White Rock council voted Wednesday to hit the pause button on two 12-storey residential towers planned for the city’s downtown core, a decision one developer said would “obliterate” several years of planning work.
The newly elected mayor, Darryl Walker, said he heard from many residents during the campaign who were frustrated by overdevelopment, specifically “height restrictions that were well above what the people of White Rock thought to be reasonable.”
At a meeting Wednesday night, the first since Walker and four of his Democracy Direct running mates were elected, council voted to cut the allowable height for two proposed mixed-use buildings on Johnston Road from 12 storeys to six while the city reviews its Official Community Plan, or OCP.
Although both projects, the 12-storey Lady Alexandra and the 12-storey Solterra, had received development permits and were within the limits set out in the city’s OCP, they had not yet applied for a building permit. Projects that had received or applied for a building permit, including several towers over six storeys already under construction, were not affected by council’s decision.
At the same meeting, council also voted to review the OCP, which was passed by the previous council in 2017 after almost three years of consultation.
Walker said he could not comment on the process used to arrive at the city’s current OCP because he was not on council, but he felt White Rock had given him a mandate to “go back and review” the document that guides planning and land use in the city.
Coun. Helen Fathers said her intention in voting to review the OCP and building heights was “not to decimate these projects.”
The incumbent councillor said debate in White Rock is often split between pro- and anti-development voices, and “council’s job is to find something in the middle.”

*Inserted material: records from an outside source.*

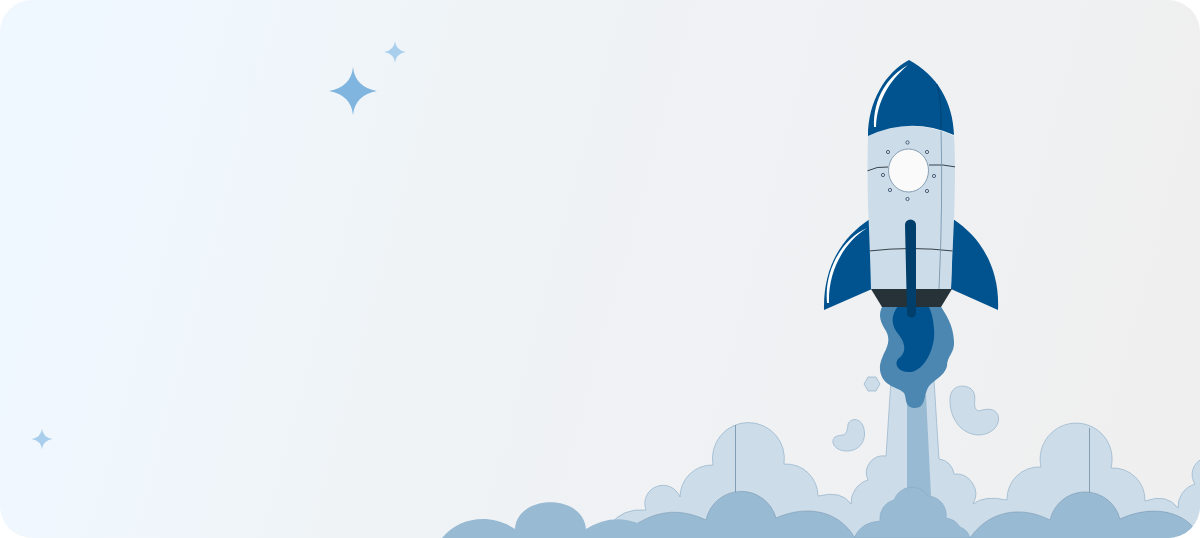
<!DOCTYPE html>
<html lang="en">
<head>
<meta charset="utf-8">
<title>Rocket launch banner</title>
<style>
:root {
  --sky-start: #f0f8ff;
  --sky-mid: #eff3f6;
  --sky-end: #efefef;
  --navy: #00538f;
  --navy-deep: #003e6b;
  --flame: #4c87b1;
  --smoke-light: #ccdce9;
  --smoke-dark: #99bad3;
  --hull: #ccdce9;
  --nozzle: #263238;
  --star: #7fb5de;
  --star-pale: #a9cfec;
}
html, body { margin: 0; background: #fff; overflow: hidden; }
.banner {
  width: 1200px; height: 538px; overflow: hidden; border-radius: 32px;
  background: linear-gradient(105deg, var(--sky-start) 8%, var(--sky-mid) 38%, #f0f1f3 68%, var(--sky-end) 100%);
}
.banner svg { display: block; }
.star { fill: var(--star); }
.star-pale { fill: var(--star-pale); }
.smoke-light { fill: var(--smoke-light); }
.smoke-dark { fill: var(--smoke-dark); }
.edge { stroke: #86a9c5; stroke-width: .6; }
.navy { fill: var(--navy); }
.hull { fill: var(--hull); }
.seam { fill: none; stroke: var(--nozzle); stroke-width: .9; }
.seam-soft { fill: none; stroke: #6f8ea8; stroke-width: .8; }
.shine { fill: #fff; }
.rivet { fill: #dbe7f1; stroke: #38506a; stroke-width: .9; }
</style>
</head>
<body>
<main class="banner">
<svg width="1200" height="538" viewBox="0 0 1200 538" role="img" aria-label="A blue rocket lifting off above clouds of smoke">
  <defs>
    <path id="sparkle" d="M0-24Q2-4 24 0Q2 4 0 24Q-2 4-24 0Q-2-4 0-24Z"/>
    <circle id="rivet" r="1.6"/>
    <clipPath id="hull-shape">
      <path d="M868 136Q911 116 954 136Q956 162 954 220Q952 262 951 289H871Q870 250 868 205Q867 165 868 136Z"/>
    </clipPath>
  </defs>

  <g id="stars">
    <use class="star" href="#sparkle" transform="translate(353 91)"/>
    <use class="star-pale" href="#sparkle" transform="translate(395 52) scale(.45)"/>
    <use class="star-pale" href="#sparkle" transform="translate(42 439) scale(.44)"/>
  </g>

  <g id="back-smoke" class="smoke-light">
    <path class="edge" d="M610 538V525Q622 508 646 510A18 18 0 0 1 680 497A32 32 0 0 1 713 465A36 36 0 1 1 784 464A32 32 0 0 1 818 496Q842 490 851 504A24 24 0 0 1 868 480A17 17 0 0 1 886 456L891 380H934L939 459A17 17 0 0 1 954 474A20 20 0 0 1 973 504Q984 495 1007 500A32 32 0 0 1 1041 467A36 36 0 1 1 1111 468A32 32 0 0 1 1145 501Q1167 493 1178 508A24 24 0 0 1 1195 484A17 17 0 0 1 1202 459V538Z"/>
    <path class="seam-soft" d="M735.500 425V494M1089.500 428V494"/>
  </g>

  <g id="smoke-puffs" class="smoke-light edge">
    <polygon points="868,377 876,377 880,384 876,391 868,391 864,384" stroke-linejoin="round"/>
    <path d="M848 424C851 417 862 418 864 429C867 443 857 452 845 451C834 450 830 441 835 437C842 433 847 439 848 424Z"/>
    <path d="M950 398C951 386 962 384 970 388C980 395 970 406 978 411C986 409 994 407 998 415C1001 426 991 435 978 435C960 434 949 417 950 398Z"/>
  </g>

  <g id="front-smoke" class="smoke-dark">
    <path d="M907 395H926L931 496H907Z"/>
    <path class="edge" d="M854 538Q861 522 880 521A19 19 0 0 1 894 500A19 19 0 0 1 928 496A19 19 0 0 1 946 518A19 19 0 0 1 960 527Q968 530 970 538Z"/>
    <path d="M442 538C461 515 493 514 515 529C517 494 583 493 586 529Q611 513 638 523Q671 503 706 520A36 36 0 0 1 776 518C805 505 838 509 855 538Z"/>
    <path d="M970 538C990 509 1023 506 1050 520A36 36 0 0 1 1120 519C1148 506 1178 509 1194 528V538Z"/>
    <path class="seam-soft" d="M638 523Q671 503 706 520A36 36 0 0 1 776 518C805 505 838 509 855 538M970 538C990 509 1023 506 1050 520A36 36 0 0 1 1120 519C1148 506 1178 509 1194 528" opacity=".6"/>
  </g>

  <g id="exhaust">
    <path fill="var(--flame)" d="M883 305C877 315 881 323 886 331C894 346 879 354 880 370C882 387 899 387 904 393C907 398 904 408 915 408C925 408 924 397 927 390C931 380 944 378 947 366C947 356 955 353 954 341C953 324 946 315 940 305Z"/>
    <path class="navy" d="M899 305C890 315 891 326 899 335C908 347 904 355 898 359C893 366 901 373 911 372C925 370 936 347 934 329Q933 314 928 305Z"/>
  </g>

  <g id="rocket">
    <g id="fins" class="navy">
      <path d="M870 219C844 236 823 264 824 310L872 289Z"/>
      <path d="M953 219C979 236 1000 266 998 310L951 289Z"/>
      <path class="shine" d="M867 228C842 239 824 270 827 303H829C828 272 843 243 867 228Z"/>
    </g>
    <polygon id="nozzle" fill="var(--nozzle)" points="871,289 952,289 941,307 882,307"/>
    <g id="hull">
      <path class="hull" d="M868 136Q911 116 954 136Q956 162 954 220Q952 262 951 289H871Q870 250 868 205Q867 165 868 136Z"/>
      <g clip-path="url(#hull-shape)">
        <path class="seam" d="M867 171Q877 166 888 167M929 165Q943 164 956 167M869 251Q911 246 953 251"/>
        <path class="seam-soft" d="M941 126Q943 205 939 289"/>
      </g>
    </g>
    <g id="nose">
      <path class="navy" d="M909 60C886 72 868 101 868 136Q911 116 954 135C953 102 937 75 909 60Z"/>
      <path fill="none" stroke="var(--navy-deep)" stroke-width=".8" d="M937 84Q942 104 941 129"/>
      <path class="shine" d="M908 65C888 76 873 98 874 127H876C877 101 889 81 908 65Z"/>
    </g>
    <g id="porthole">
      <ellipse cx="908.500" cy="170.500" rx="20" ry="21.500" fill="#fafafa" stroke="#7d97ad" stroke-width=".9"/>
      <g class="rivet">
        <use href="#rivet" x="907.500" y="142.500"/>
        <use href="#rivet" x="927" y="152"/>
        <use href="#rivet" x="934" y="176"/>
        <use href="#rivet" x="927" y="191"/>
        <use href="#rivet" x="907.500" y="199"/>
        <use href="#rivet" x="890" y="190"/>
        <use href="#rivet" x="883" y="175"/>
        <use href="#rivet" x="888" y="152"/>
      </g>
    </g>
    <path id="centre-fin" fill="var(--navy-deep)" d="M905 225A5.500 5.500 0 0 1 916 225V313A4.500 4.500 0 0 1 907 313Z"/>
  </g>
</svg>
</main>
</body>
</html>
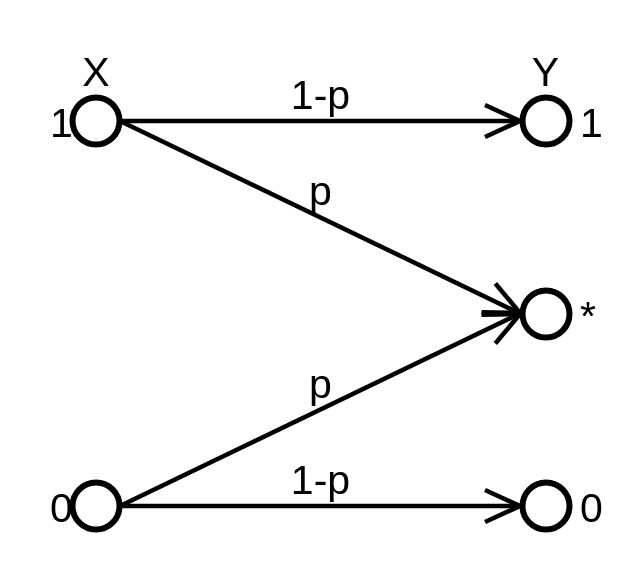
<!DOCTYPE html>
<html lang="en">
<head>
<meta charset="utf-8">
<title>Binary erasure channel</title>
<style>
:root { --ink: #000; --paper: #fff; }
* { box-sizing: border-box; }
html, body { margin: 0; }
body { background: var(--paper); overflow: hidden; }
.channel {
  position: relative;
  width: 640px;
  height: 577px;
  overflow: hidden;
  background: var(--paper);
  color: var(--ink);
  font: 41px/46px "Liberation Sans", Arial, sans-serif;
}
.edges { position: absolute; inset: 0; fill: none; stroke: var(--ink); stroke-width: 4.5; }
.node {
  position: absolute;
  width: 53px;
  height: 53px;
  border: 6px solid var(--ink);
  border-radius: 50%;
  transform: translate(-50%, -50%);
}
.label { position: absolute; white-space: nowrap; }
.centered { transform: translateX(-50%); }
.input { left: 96px; }
.output { left: 545.5px; }
.input-value { left: 50px; }
.output-value { left: 580px; }
.probability { left: 320.5px; }
.row-one { top: 121px; }
.row-erased { top: 313.5px; }
.row-zero { top: 506px; }
</style>
</head>
<body>
<main class="channel">
  <svg class="edges" width="640" height="577" viewBox="0 0 640 577" role="img" aria-label="Transitions from input X to output Y">
    <defs>
      <path id="arrowhead" d="M-35-16 0 0-35 16"/>
    </defs>
    <line x1="120" y1="121" x2="519" y2="121"/>
    <line x1="120" y1="121" x2="519" y2="313"/>
    <line x1="120" y1="506" x2="519" y2="314"/>
    <line x1="120" y1="506" x2="519" y2="506"/>
    <use href="#arrowhead" transform="translate(520 121)"/>
    <use href="#arrowhead" transform="translate(520 313) rotate(25.6)"/>
    <use href="#arrowhead" transform="translate(520 314) rotate(-25.6)"/>
    <use href="#arrowhead" transform="translate(520 506)"/>
  </svg>

  <div class="node input row-one"></div>
  <div class="node input row-zero"></div>
  <div class="node output row-one"></div>
  <div class="node output row-erased"></div>
  <div class="node output row-zero"></div>

  <span class="label centered input" style="top:49px">X</span>
  <span class="label centered output" style="top:49px">Y</span>

  <span class="label input-value" style="top:100px">1</span>
  <span class="label input-value" style="top:485px">0</span>
  <span class="label output-value" style="top:100px">1</span>
  <span class="label output-value" style="top:293px">*</span>
  <span class="label output-value" style="top:485px">0</span>

  <span class="label centered probability" style="top:72px">1-p</span>
  <span class="label centered probability" style="top:168px">p</span>
  <span class="label centered probability" style="top:361px">p</span>
  <span class="label centered probability" style="top:457px">1-p</span>
</main>
</body>
</html>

The developer behind one of the proposed buildings on Johnston Road said he was worried council had become anti-development.
“We’ve spent years working on this, consulting with city planners,” said Peter Cross. “The first thing (council has) done is attack us.”
Cross said going from 12 storeys to six storeys will require a complete redesign of his project. He was also concerned about an approximately 20 per cent reduction in the allowable density on the site.
“I think they’ve opened a can of worms,” he said, adding he anticipates his team will be seeking legal advice on next steps.
Former mayor Wayne Baldwin said the OCP process was extensive and included many public meetings and open houses.
“The new council is comprised entirely of people who did not agree with some of the decisions made in that process, so it comes as no surprise that upon election they would immediately take on a process of attempting to reverse the OCP in some areas at least,” he said.
Baldwin said he felt it was council’s right to reverse past decisions as long as it was done within the law.
“White Rock has a history of bouncing between councils that want to deal with growth and change, and those that want no growth and no change, and right now we are dealing with the latter.”